We can model the results from the Multiple Parcellations Experiment with a focus on teasing apart performance differences between single vs. ensembled parcellations. Specifically we create a binary flag for any results which were ensembled (in this case treating “Grid” as not ensembled), and model as: log10(Mean_Rank) ~ log10(Size) * Is_Ensemble.

OLS Regression Results
Dep. Variable: Mean_Rank R-squared: 0.959
Model: OLS Adj. R-squared: 0.959
Method: Least Squares F-statistic: 3211.
Date: Mon, 13 Sep 2021 Prob (F-statistic): 2.50e-283

coef std err t P>|t| [0.025 0.975]
Intercept 2.7859 0.011 248.940 0.000 2.764 2.808
C(Is_Ensemble)[T.1] 0.6148 0.046 13.348 0.000 0.524 0.705
Size -0.1635 0.005 -36.167 0.000 -0.172 -0.155
Size:C(Is_Ensemble)[T.1] -0.2809 0.014 -19.696 0.000 -0.309 -0.253

The difference is even more obvious when explicitly plotted.

Is Ensemble

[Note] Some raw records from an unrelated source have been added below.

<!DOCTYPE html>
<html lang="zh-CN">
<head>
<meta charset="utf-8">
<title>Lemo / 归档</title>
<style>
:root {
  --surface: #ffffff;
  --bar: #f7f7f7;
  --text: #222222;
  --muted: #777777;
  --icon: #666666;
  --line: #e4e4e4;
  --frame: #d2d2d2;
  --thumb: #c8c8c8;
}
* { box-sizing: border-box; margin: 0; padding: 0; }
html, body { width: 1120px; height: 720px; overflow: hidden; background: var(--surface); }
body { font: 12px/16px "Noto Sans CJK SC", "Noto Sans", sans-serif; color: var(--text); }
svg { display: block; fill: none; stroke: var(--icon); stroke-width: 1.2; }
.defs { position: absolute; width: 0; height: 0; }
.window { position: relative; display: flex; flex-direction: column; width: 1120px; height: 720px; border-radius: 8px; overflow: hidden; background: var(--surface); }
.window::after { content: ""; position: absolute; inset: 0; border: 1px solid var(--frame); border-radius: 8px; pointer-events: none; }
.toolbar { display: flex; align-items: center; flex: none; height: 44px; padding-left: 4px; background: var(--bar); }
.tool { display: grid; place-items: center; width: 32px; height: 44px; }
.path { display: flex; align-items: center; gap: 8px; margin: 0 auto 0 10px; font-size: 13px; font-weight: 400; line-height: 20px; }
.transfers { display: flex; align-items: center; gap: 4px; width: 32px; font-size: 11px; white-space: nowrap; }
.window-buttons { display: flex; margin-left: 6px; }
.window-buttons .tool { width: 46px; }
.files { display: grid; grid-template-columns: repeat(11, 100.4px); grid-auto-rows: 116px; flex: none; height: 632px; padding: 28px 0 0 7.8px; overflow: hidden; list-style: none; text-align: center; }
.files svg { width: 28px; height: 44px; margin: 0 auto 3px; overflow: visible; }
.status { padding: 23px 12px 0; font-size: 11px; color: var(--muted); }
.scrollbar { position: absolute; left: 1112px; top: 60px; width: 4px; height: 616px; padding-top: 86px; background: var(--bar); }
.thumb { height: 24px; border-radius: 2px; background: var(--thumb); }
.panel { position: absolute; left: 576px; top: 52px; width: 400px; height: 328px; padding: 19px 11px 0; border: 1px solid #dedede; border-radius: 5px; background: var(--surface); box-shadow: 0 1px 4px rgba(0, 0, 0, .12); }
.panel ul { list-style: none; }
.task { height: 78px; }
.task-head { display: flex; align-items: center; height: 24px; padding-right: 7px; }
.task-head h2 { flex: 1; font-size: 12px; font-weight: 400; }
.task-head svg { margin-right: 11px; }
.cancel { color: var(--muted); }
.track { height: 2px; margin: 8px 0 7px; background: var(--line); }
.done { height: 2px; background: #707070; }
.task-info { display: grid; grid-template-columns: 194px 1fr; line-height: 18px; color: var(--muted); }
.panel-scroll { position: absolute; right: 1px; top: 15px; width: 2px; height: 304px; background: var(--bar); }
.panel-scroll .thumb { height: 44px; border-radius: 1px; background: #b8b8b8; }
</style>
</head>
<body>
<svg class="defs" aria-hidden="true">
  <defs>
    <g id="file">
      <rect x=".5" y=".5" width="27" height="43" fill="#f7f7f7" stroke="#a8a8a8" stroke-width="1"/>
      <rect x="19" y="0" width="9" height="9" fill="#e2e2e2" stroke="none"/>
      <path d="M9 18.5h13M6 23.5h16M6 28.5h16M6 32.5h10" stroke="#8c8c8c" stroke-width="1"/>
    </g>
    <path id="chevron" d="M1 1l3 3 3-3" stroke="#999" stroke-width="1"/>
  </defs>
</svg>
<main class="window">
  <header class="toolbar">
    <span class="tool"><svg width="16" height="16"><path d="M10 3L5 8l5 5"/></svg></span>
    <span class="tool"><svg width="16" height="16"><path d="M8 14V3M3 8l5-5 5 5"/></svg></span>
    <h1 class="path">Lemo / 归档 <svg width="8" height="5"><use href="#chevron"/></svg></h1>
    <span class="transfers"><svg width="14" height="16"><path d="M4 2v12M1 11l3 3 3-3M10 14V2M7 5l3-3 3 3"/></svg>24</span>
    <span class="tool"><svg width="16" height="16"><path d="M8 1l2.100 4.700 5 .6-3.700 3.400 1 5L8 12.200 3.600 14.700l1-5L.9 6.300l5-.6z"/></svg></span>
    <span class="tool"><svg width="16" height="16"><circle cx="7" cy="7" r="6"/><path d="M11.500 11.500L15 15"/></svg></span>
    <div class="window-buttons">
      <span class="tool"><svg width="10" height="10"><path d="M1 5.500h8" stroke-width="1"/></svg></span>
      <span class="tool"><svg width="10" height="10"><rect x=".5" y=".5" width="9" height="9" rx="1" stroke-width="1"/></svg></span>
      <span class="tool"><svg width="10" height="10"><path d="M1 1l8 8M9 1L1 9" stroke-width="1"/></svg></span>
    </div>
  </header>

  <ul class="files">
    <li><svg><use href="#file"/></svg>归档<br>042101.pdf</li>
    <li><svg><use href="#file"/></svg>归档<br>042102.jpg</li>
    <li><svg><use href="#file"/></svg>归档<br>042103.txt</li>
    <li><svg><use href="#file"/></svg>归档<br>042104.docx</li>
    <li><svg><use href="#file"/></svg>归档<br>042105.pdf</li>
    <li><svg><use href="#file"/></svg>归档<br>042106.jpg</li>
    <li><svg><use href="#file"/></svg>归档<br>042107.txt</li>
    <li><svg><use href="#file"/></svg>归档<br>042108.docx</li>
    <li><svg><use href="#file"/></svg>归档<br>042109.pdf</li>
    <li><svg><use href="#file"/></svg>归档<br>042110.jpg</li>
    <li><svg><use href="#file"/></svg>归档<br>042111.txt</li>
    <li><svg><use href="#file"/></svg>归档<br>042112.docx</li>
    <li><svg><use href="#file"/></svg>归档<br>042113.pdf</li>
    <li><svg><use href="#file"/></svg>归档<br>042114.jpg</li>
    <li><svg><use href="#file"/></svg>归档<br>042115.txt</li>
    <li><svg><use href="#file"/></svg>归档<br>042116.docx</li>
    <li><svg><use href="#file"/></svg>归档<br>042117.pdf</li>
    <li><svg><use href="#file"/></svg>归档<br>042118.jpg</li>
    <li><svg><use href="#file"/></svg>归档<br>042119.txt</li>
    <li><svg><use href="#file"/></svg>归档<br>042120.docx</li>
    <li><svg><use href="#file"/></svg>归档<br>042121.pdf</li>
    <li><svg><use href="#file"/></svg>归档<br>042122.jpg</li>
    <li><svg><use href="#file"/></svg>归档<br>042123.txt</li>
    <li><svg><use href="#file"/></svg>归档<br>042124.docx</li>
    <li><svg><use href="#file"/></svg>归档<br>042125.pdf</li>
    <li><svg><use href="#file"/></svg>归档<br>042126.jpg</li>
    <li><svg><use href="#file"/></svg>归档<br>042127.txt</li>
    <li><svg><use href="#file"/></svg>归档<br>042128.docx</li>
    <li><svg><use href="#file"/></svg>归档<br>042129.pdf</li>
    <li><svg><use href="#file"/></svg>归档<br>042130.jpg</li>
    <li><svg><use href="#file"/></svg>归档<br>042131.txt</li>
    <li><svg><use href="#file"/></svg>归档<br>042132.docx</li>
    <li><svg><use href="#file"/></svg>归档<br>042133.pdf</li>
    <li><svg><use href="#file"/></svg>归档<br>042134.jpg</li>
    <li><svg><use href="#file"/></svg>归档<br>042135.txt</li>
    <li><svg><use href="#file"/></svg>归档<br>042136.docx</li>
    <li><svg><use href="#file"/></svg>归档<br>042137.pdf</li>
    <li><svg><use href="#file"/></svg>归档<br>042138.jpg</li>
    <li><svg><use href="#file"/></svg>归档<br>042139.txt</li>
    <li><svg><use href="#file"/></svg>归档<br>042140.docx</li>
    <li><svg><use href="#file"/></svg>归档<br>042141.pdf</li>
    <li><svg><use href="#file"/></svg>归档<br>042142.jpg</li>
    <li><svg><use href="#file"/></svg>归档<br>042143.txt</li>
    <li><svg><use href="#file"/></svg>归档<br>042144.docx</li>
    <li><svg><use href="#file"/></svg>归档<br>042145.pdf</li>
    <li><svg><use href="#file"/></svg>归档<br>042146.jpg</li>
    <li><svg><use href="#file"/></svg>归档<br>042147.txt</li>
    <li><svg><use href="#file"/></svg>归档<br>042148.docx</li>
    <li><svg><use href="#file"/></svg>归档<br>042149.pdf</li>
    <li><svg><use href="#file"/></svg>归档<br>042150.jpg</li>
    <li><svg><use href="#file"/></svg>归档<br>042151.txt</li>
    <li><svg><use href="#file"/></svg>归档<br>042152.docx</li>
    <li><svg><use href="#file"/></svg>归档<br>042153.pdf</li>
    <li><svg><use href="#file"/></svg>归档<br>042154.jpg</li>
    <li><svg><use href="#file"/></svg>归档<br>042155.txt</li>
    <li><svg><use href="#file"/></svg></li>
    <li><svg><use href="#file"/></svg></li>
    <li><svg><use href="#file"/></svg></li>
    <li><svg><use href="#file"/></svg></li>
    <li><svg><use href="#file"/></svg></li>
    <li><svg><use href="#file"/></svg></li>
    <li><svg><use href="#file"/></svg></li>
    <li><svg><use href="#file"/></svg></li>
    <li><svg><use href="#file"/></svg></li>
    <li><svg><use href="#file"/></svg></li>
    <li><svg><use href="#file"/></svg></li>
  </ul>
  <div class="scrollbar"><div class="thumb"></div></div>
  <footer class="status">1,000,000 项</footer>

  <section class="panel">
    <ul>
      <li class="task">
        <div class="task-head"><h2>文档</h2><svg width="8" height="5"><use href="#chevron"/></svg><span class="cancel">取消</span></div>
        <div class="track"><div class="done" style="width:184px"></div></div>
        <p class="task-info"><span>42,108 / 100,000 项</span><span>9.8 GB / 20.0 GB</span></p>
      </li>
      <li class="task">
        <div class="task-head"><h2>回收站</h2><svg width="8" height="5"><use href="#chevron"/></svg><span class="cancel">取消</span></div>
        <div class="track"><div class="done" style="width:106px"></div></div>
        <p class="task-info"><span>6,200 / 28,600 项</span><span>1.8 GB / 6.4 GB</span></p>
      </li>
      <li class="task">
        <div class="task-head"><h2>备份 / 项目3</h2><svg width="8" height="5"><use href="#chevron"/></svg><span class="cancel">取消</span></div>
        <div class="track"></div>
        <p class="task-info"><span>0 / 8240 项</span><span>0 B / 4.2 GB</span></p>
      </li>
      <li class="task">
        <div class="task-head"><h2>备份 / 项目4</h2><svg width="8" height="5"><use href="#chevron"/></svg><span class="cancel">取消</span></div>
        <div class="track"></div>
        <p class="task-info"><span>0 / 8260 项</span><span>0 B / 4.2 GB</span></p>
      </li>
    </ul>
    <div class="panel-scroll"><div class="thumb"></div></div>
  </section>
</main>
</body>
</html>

The take-away here is that there is a clear benefit in employing ensembles across multiple parcellations especially relative to using the information from a single parcellation. This benefit importantly takes into account that most of the tested ensemble methods have more unique parcels than their single parcellation counterparts. The other point of interest is that these ensembles were all generated using random parcellations, which previous results showed to be much worse than existing parcellations - which serves to highlight even further the benefit from ensembling.

See Also